Why a B.C. Green-NDP coalition is no slam dunk
Experts says a Green-NDP alliance is not the winning combination proponents make it out to be
As British Columbians await the final vote count in the recent election, a coalition of groups is once again calling on the Greens and NDP to work together to form government.
But political experts says a Green-NDP alliance is not necessarily the winning combination proponents make it out to be.
At a rally at the legislature on Tuesday morning, the groups presented a petition of 25,000 signatures calling on the two parties to cooperate.
The event, which was attended by some NDP and Green MLAs, brought together several left-leaning advocacy groups along with the Union of British Columbia Indian Chiefs.
Organizer and Leadnow.ca executive director Lyndsay Poaps told the crowd the two parties share several common positions, including support for proportional representative voting in B.C. and election campaign financing reform, which make for a natural combination in a government coalition.
"A majority of people voted for a party that pledged to block Kinder Morgan and put brakes on Site C, parties that pledged to get big money out of politics and change the electoral system," said Poaps.
Alliance faces challenges
Green Party Leader Andrew Weaver has yet to reveal his plans but calls for a Green-NDP alliance are "not surprising," according to Hamish Telford, professor of political science at the University of the Fraser Valley,
"There are a large number of people — a majority of voters — who wanted a government other than the Liberals," he noted.
But Telford says such an alliance faces some significant challenges, including the razor thin margin it would have in the Legislature.
After the initial vote count in the May 9 provincial election, the Liberals were in the lead with 43 seats, followed by the NDP with 41 and the Greens with three.
But with recounts underway in at least five close seats, and thousands of absentee ballots yet to be counted this week, either the NDP or Liberals could pick up more seats in the coming days.
Even if the NDP picks up one or two seats in the recounts underway this week, it would still only have a slim majority in the legislature with Green support, he said.
"You have to remember that whomever forms the government will have ministers away on business and on any given day, the government could find itself in a minority situation in the legislature."
No love lost between leaders
Telford also point out there's no love lost between NDP Leader John Horgan and Andrew Weaver, who clashed openly during the election campaign.
"They don't have to like each other, but they do have to be able to work together," he noted. "Personal relationships are all important in these situations."
He said Weaver already has a more successful track record working with Liberal Leader Christy Clark, who had two of his private member's bills passed by her government.

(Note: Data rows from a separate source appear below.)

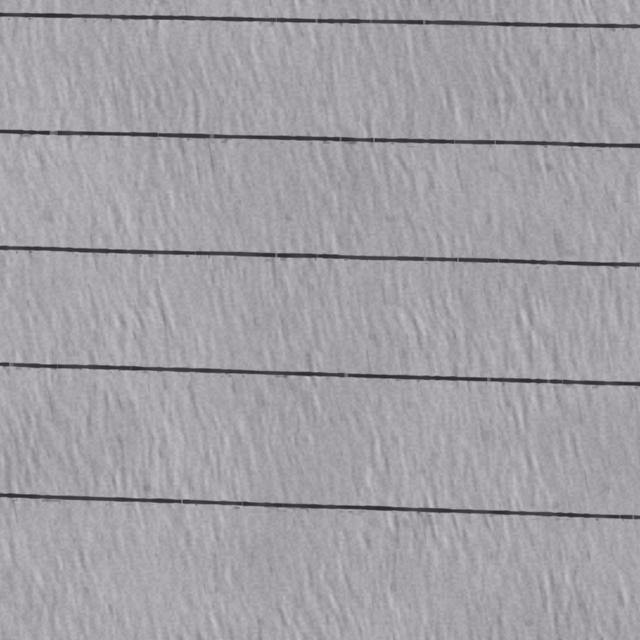
A WebGL 1 fragment shader for this texture:

```glsl
precision highp float;
// Grey embossed boards with five thin dark seams that fan out slightly to the right.
// The surface is side-lit relief from stretched, leaning value noise plus fine grain;
// seams are distances to sloped lines with rough edges, crumbs and pale nicks.

uniform vec2 u_resolution;

const vec3 BOARD_COLOR = vec3(0.643, 0.633, 0.651);
const vec3 SEAM_COLOR = vec3(0.215, 0.205, 0.225);
const vec3 NICK_COLOR = vec3(0.60, 0.59, 0.61);

const int SEAM_COUNT = 5;
const float TOP_SEAM = 0.9766;       // height of the top seam at the left edge
const float SEAM_SPACING = 0.1820;
const float LAST_BOARD_EXTRA = 0.0224; // the lowest full board is taller
const float TOP_SLOPE = 0.0180;      // drop across the canvas
const float SLOPE_STEP = 0.0042;     // added drop per seam
const float SEAM_HALF_WIDTH = 0.0030;
const float SEAM_SOFTNESS = 0.0017;

const vec2 DENT_SCALE = vec2(105.0, 32.0);
const float DENT_LEAN = 0.17;
const float DENT_DEPTH = 0.125;
const float GRAIN_SCALE = 270.0;
const float GRAIN_DEPTH = 0.055;
const float BLOTCH_DEPTH = 0.035;

float hash(vec2 p) {
  vec3 q = fract(vec3(p.xyx) * 0.1031);
  q += dot(q, q.yzx + 33.33);
  return fract((q.x + q.y) * q.z);
}

float noise(vec2 p) {
  vec2 cell = floor(p);
  vec2 f = fract(p);
  f = f * f * (3.0 - 2.0 * f);
  return mix(mix(hash(cell), hash(cell + vec2(1.0, 0.0)), f.x),
             mix(hash(cell + vec2(0.0, 1.0)), hash(cell + 1.0), f.x), f.y);
}

// Height of the embossed grain: short, leaning vertical dents in two sizes.
float dentHeight(vec2 p) {
  p.x += DENT_LEAN * p.y + 0.014 * noise(p * 13.0 + 5.0);
  vec2 q = p * DENT_SCALE + 40.0;
  return 0.65 * noise(q) + 0.35 * noise(q * vec2(1.8, 1.9) + 71.0);
}

// Brightness offset of the bare board.
float boardShade(vec2 p) {
  vec2 lightStep = vec2(0.0028, 0.0010);
  float relief = dentHeight(p + lightStep) - dentHeight(p - lightStep);
  float patchiness = mix(0.45, 1.5, noise(p * vec2(17.0, 12.0) + 19.0));
  float grain = noise(p * GRAIN_SCALE + 200.0) - 0.5;
  float blotch = noise(p * 7.0 + 3.0) + 0.6 * noise(p * 22.0 + 61.0) - 0.8;

  // Sparse deep scratches
  vec2 scratchPos = vec2(p.x + DENT_LEAN * p.y, p.y) * vec2(120.0, 38.0) + 300.0;
  float scratch = smoothstep(0.84, 1.0, noise(scratchPos));

  // Slightly darker to the right of the middle
  float falloff = smoothstep(0.1, 0.75, p.x) * (1.0 - abs(p.y - 0.6));
  return DENT_DEPTH * patchiness * relief + GRAIN_DEPTH * grain
       + BLOTCH_DEPTH * blotch - 0.06 * scratch - 0.016 * falloff + 0.012;
}

// Signed height above seam number i, counted from the top.
float seamOffset(vec2 p, float i) {
  float drop = (TOP_SLOPE + SLOPE_STEP * i) * p.x;
  float extra = LAST_BOARD_EXTRA * step(3.5, i);
  float wobble = 0.0012 * (noise(vec2(p.x * 14.0, i * 9.0 + 2.0)) - 0.5);
  return p.y - (TOP_SEAM - SEAM_SPACING * i - extra - drop + wobble);
}

void main() {
  vec2 p = gl_FragCoord.xy / u_resolution;
  float pixel = 1.0 / u_resolution.y;
  float soft = max(SEAM_SOFTNESS, 0.75 * pixel);

  vec3 color = BOARD_COLOR + boardShade(p);

  for (int n = 0; n < SEAM_COUNT; n++) {
    float i = float(n);
    float offset = seamOffset(p, i);
    float along = p.x + i * 3.7;

    // Pale lip and dark crumbs just below the seam
    float below = smoothstep(-0.013, -0.004, offset) * (1.0 - step(0.0, offset));
    color += below * 0.035 * (noise(vec2(along * 75.0, i)) - 0.45);
    float crumb = smoothstep(0.68, 0.95, noise(vec2(along * 150.0, p.y * 170.0)));
    color -= below * crumb * 0.16;

    // Seam body with uneven width, darkness and occasional pale nicks
    float rough = 0.0011 * (noise(vec2(along * 120.0, i + 31.0)) - 0.5);
    float halfWidth = SEAM_HALF_WIDTH + rough;
    float seam = 1.0 - smoothstep(halfWidth - soft, halfWidth + soft, abs(offset));
    float tone = 0.09 * (noise(vec2(along * 38.0, i + 53.0)) - 0.5);
    float nick = smoothstep(0.91, 0.99, noise(vec2(along * 95.0, i + 87.0)));
    vec3 seamTint = mix(SEAM_COLOR + tone, NICK_COLOR, 0.55 * nick);
    color = mix(color, seamTint, seam * 0.97);
  }

  gl_FragColor = vec4(clamp(color, 0.0, 1.0), 1.0);
}
```
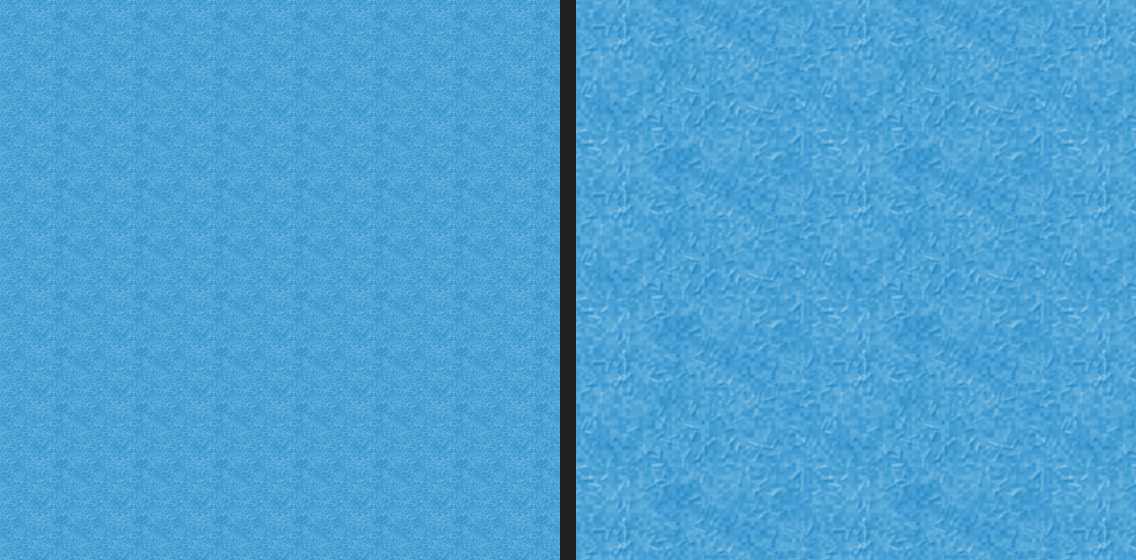
Left: the whole. Right: its middle third, enlarged.
This texture is drawn by a WebGL 2 fragment shader. Its source:

```glsl
#version 300 es
precision highp float;

uniform vec2 u_resolution;
out vec4 outColor;

const vec2 REPEATS = vec2(7.0, 10.0);        // whole tiles across and down
const vec2 GRAIN_CELLS = vec2(58.0, 40.0);   // cells per tile
const vec2 FIBRE_CELLS = vec2(28.0, 20.0);
const vec2 PATCH_CELLS = vec2(8.0, 6.0);
const float FIBRE_HALF_LENGTH = 0.48;        // in fibre cells
const float FIBRE_HALF_WIDTH = 0.18;
const float FIBRE_ANGLE = 0.85;
const float FIBRE_SPREAD = 1.6;
const float FLANK_STRENGTH = 0.75;
const vec2 FLANK_OFFSET = vec2(0.22, -0.26);

const float MEAN_TONE = 1.08;
const float GRAIN_CONTRAST = 3.0;
const float GRAIN_EDGE = 0.15;               // softness lost between grains
const float FIBRE_CONTRAST = 1.9;
const float PATCH_CONTRAST = 1.0;
const float CREASE_CONTRAST = 0.55;
const float CREASE_WIDTH = 0.09;             // in tiles

const vec3 SHADOW = vec3(0.19, 0.55, 0.775);
const vec3 DEEP = vec3(0.24, 0.60, 0.81);
const vec3 BASE = vec3(0.29, 0.63, 0.84);
const vec3 LIGHT = vec3(0.35, 0.67, 0.85);
const vec3 PALE = vec3(0.42, 0.70, 0.87);
const vec3 GLINT = vec3(0.58, 0.79, 0.91);

float hash(vec2 p) {
    return fract(sin(dot(p, vec2(127.1, 311.7))) * 43758.5453);
}

// Value noise that wraps at the edge of every tile
float tileNoise(vec2 tile, vec2 cells, float seed, float edge) {
    vec2 p = tile * cells;
    vec2 i = floor(p);
    vec2 f = smoothstep(edge, 1.0 - edge, p - i);
    vec2 a = mod(i, cells) + seed;
    vec2 b = mod(i + 1.0, cells) + seed;
    return mix(mix(hash(a), hash(vec2(b.x, a.y)), f.x),
               mix(hash(vec2(a.x, b.y)), hash(b), f.x), f.y);
}

// Coverage of a rounded stroke through the origin
float stroke(vec2 p, vec2 direction, float pixel) {
    float along = clamp(dot(p, direction), -FIBRE_HALF_LENGTH, FIBRE_HALF_LENGTH);
    float d = length(p - direction * along) - FIBRE_HALF_WIDTH;
    return 1.0 - smoothstep(-0.5 * pixel, 0.5 * pixel, d);
}

// Short bright fibres with a dark flank, one in each wrapped cell
float fibres(vec2 tile, float pixel) {
    vec2 p = tile * FIBRE_CELLS;
    vec2 home = floor(p);
    float sum = 0.0;
    for (int y = -1; y <= 1; y++) {
        for (int x = -1; x <= 1; x++) {
            vec2 cell = home + vec2(x, y);
            vec2 id = mod(cell, FIBRE_CELLS) + 3.0;
            vec2 offset = p - cell - vec2(hash(id + 17.3), hash(id + 41.9));
            float angle = FIBRE_ANGLE + FIBRE_SPREAD * (hash(id + 73.1) - 0.5);
            // Some fibres cross the others
            angle *= hash(id + 59.7) < 0.3 ? -1.0 : 1.0;
            vec2 direction = vec2(cos(angle), sin(angle));
            float lit = stroke(offset, direction, pixel);
            float flank = stroke(offset - FLANK_OFFSET, direction, pixel);
            // Squaring leaves only a few strong fibres
            float strength = hash(id + 97.3);
            sum += strength * strength * (lit - FLANK_STRENGTH * flank);
        }
    }
    return sum;
}

// Soft dark band along a diagonal, whole in each tile
float crease(float across) {
    float d = abs(fract(across) - 0.5) / CREASE_WIDTH;
    return exp(-d * d);
}

vec3 ramp(float tone) {
    vec3 colour = mix(SHADOW, DEEP, clamp(tone + 1.0, 0.0, 1.0));
    colour = mix(colour, BASE, clamp(tone, 0.0, 1.0));
    colour = mix(colour, LIGHT, clamp(tone - 1.0, 0.0, 1.0));
    colour = mix(colour, PALE, clamp(tone - 2.0, 0.0, 1.0));
    return mix(colour, GLINT, clamp((tone - 3.0) * 0.5, 0.0, 1.0));
}

void main() {
    vec2 uv = gl_FragCoord.xy / u_resolution;
    vec2 tile = fract(uv * REPEATS);
    vec2 fibreStep = REPEATS * FIBRE_CELLS / u_resolution;
    float pixel = max(fibreStep.x, fibreStep.y);

    float tone = MEAN_TONE;
    tone += GRAIN_CONTRAST * (tileNoise(tile, GRAIN_CELLS, 5.0, GRAIN_EDGE) - 0.5);
    tone += FIBRE_CONTRAST * fibres(tile, pixel);
    tone += PATCH_CONTRAST * (tileNoise(tile, PATCH_CELLS, 29.0, 0.0) - 0.5);
    tone -= CREASE_CONTRAST * (crease(tile.x + tile.y) + 0.5 * crease(tile.x - tile.y) - 0.24);

    outColor = vec4(ramp(tone), 1.0);
}
```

Weaver also worked closely with former Liberal premier Gordon Campbell to bring in the province's carbon tax, which was "vociferously opposed by the NDP," Telford pointed out.
UBC political science professor Max Cameron notes opposing the carbon tax cost the NDP a lot of environmental votes in the past, and the party should not assume it will quickly regain the confidence of the Greens.
"I think it is absolutely wrong to say that the Greens poached NDP votes, that Green voters are essentially NDP in disguise," he said.
"If anything, it seems to me the Greens did a better job than the NDP picking up disaffected Liberal voters," said Cameron.
Greens have options
Entering a coalition with either party might not be in the Greens' long-term interests either, Cameron said, pointing out the party could easily lose its identity in a larger government.
Weaver has a number of other options, including a "supply and confidence agreement" with either party to support budgets and confidence motions but promising nothing more.
Either way, both Cameron and Telford agree whoever forms government in the coming days, it will be inherently unstable.
"It is unlikely to be the full four years," said Cameron. "It is really going to be a test of the leadership of the party leaders."
Telford is less optimistic that anyone will be able to govern for long.
"I suspect that we will be back to the polls within a year and possibly within six months," he predicted.